A favourable decision from Strasbourg consistent with the Urgenda principles would therefore be an important landmark case, as it would enable a new generation of government framework cases in states – like the UK – where those arguments have not met with success to date.
Advisory opinions from international courts will drive further climate litigation
Given the interconnected manner in which climate litigation has been developing, Duarte Agostinho needs to be considered in the context of proceedings before international courts. Over the next two years, each of the Inter-American Court of Human Rights (IACtHR), the International Tribunal for the Law of the Sea (ITLOS) and the International Court of Justice (ICJ) will provide advisory opinions examining the relationship of their respective frameworks with climate change.
As with the ECtHR cases, both the IACtHR and ICJ will consider the human rights obligations of states in addressing climate change. An example is the autonomous right to a healthy environment, which has been expressly recognised by the IACtHR, and which arguably forms part of customary international law after the UN General Assembly recognised the right to a clean, healthy and sustainable environment in Resolution A/76/L.75.

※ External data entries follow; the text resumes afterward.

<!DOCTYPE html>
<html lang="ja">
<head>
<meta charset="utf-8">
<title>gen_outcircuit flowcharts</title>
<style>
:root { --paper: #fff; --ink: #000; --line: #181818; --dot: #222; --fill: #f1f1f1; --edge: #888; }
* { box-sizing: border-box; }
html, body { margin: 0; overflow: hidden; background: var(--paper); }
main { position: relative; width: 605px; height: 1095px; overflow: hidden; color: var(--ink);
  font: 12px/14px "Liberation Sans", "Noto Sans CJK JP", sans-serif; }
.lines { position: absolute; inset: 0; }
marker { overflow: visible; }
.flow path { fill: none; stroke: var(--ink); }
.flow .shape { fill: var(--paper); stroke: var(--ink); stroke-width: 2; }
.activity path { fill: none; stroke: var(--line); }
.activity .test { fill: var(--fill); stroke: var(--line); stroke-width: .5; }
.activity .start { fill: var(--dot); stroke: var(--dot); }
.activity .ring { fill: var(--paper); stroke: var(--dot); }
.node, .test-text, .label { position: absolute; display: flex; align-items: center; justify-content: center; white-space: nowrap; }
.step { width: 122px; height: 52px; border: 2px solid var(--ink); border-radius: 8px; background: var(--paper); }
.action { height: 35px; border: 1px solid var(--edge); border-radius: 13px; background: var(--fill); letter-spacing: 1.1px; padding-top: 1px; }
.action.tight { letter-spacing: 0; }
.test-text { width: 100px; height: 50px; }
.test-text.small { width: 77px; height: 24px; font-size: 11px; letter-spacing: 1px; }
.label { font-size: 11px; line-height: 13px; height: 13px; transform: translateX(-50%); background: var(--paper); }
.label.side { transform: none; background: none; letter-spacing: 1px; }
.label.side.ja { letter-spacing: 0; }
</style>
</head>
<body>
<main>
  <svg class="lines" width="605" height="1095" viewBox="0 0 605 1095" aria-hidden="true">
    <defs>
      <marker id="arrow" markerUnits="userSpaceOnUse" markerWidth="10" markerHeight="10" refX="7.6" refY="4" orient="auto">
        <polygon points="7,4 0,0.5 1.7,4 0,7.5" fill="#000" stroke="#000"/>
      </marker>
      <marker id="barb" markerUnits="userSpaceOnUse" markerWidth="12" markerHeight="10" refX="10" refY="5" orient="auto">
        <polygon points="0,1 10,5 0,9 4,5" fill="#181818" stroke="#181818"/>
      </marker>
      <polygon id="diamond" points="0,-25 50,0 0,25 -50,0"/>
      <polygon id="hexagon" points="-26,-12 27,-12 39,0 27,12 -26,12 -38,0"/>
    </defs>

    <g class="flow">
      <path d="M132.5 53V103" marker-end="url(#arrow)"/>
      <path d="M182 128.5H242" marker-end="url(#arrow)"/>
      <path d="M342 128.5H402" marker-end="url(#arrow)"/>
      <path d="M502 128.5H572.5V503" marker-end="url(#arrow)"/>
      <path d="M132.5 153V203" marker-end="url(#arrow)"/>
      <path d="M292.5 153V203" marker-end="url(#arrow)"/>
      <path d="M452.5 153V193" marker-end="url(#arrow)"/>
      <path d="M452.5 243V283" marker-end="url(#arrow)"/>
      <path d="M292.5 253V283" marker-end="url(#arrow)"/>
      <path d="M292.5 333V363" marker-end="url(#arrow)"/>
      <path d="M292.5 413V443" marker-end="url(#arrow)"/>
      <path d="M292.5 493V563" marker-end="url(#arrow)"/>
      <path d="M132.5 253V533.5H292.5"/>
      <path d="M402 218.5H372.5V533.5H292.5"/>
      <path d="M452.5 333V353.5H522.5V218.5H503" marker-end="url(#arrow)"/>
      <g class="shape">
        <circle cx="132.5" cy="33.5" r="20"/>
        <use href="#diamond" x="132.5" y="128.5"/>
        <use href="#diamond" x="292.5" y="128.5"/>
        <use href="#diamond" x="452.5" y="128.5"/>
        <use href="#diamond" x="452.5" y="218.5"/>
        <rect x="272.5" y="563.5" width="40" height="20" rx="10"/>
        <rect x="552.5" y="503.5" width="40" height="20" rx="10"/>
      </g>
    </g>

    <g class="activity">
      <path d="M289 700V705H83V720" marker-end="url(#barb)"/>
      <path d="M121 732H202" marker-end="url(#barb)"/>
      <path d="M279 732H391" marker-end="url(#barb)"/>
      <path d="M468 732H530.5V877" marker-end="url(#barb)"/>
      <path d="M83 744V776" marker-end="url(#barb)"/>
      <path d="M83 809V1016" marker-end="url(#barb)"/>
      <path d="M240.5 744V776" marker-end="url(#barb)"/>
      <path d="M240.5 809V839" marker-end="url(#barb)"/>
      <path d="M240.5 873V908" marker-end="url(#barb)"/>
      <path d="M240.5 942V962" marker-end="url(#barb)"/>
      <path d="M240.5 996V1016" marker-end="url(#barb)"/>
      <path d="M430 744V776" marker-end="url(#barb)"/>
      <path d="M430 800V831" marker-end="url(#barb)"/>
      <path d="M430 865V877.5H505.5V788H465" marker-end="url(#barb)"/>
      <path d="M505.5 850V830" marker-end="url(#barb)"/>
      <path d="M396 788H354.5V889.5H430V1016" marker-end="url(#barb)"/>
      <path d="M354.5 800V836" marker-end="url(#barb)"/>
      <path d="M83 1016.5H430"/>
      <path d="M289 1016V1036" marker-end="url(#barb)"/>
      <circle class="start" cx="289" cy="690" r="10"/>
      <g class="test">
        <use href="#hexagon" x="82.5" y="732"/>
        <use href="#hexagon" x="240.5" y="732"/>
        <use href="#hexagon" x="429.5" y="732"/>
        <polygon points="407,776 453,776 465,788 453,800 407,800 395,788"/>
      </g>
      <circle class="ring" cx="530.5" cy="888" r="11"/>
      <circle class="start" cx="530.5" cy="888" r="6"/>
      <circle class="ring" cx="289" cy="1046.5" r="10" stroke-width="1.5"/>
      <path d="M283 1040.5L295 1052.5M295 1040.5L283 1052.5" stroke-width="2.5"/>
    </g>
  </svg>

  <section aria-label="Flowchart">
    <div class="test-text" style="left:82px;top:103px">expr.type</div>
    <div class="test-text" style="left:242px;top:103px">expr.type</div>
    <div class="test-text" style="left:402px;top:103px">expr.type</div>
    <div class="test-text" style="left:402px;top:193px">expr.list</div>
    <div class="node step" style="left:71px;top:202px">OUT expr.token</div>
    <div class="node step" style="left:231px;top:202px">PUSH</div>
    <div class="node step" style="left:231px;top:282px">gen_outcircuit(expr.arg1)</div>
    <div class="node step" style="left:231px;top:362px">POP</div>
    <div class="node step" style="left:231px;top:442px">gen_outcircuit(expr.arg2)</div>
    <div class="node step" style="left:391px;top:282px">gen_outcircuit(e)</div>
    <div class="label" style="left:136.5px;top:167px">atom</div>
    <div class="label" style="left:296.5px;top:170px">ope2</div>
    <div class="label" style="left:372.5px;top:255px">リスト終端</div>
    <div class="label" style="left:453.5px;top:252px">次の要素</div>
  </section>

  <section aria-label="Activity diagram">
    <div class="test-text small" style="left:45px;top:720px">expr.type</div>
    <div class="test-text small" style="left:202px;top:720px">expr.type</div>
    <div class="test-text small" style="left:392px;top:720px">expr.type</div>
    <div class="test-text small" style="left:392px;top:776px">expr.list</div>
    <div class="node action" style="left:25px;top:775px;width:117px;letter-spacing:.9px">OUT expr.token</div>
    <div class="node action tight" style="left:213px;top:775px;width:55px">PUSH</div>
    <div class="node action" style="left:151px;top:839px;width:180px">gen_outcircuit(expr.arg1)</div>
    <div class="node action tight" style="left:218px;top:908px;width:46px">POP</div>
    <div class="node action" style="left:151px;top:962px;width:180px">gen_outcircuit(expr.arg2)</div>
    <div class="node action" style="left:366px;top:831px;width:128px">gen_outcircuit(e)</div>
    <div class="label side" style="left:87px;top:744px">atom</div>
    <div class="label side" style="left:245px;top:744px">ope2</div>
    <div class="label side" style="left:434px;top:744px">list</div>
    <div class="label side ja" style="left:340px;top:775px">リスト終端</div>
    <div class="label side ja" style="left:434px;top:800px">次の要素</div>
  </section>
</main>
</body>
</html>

While advisory opinions are non-binding, clarification on these types of international standards is likely to accelerate the pace of domestic climate litigation grounded in international principles. This litigation will not only be based on human rights and public law, but is also likely to include further innovations in private law strategies, such as a growth in climate-focused soft law complaints under the Organisation for Economic Cooperation and Development’s Guidelines for Multinational Enterprises.
The Duarte Agostinho case can be understood as the culmination of a series of human rights climate cases beginning with Urgenda. However, consideration of European and international climate litigation shows that it may indicate something more. With over 50 per cent of climate cases leading to outcomes aligned with climate action, a favourable decision in Strasbourg would provide further impetus to public interest climate litigation in Europe and beyond.
The authors are from Doughty Street Chambers. Harj Narulla is a barrister and co-leads Chambers’ Climate and Environmental Justice Group, Finnian Clarke is a barrister practising in Climate and Environmental Justice, and Nikila Kaushik is a pupil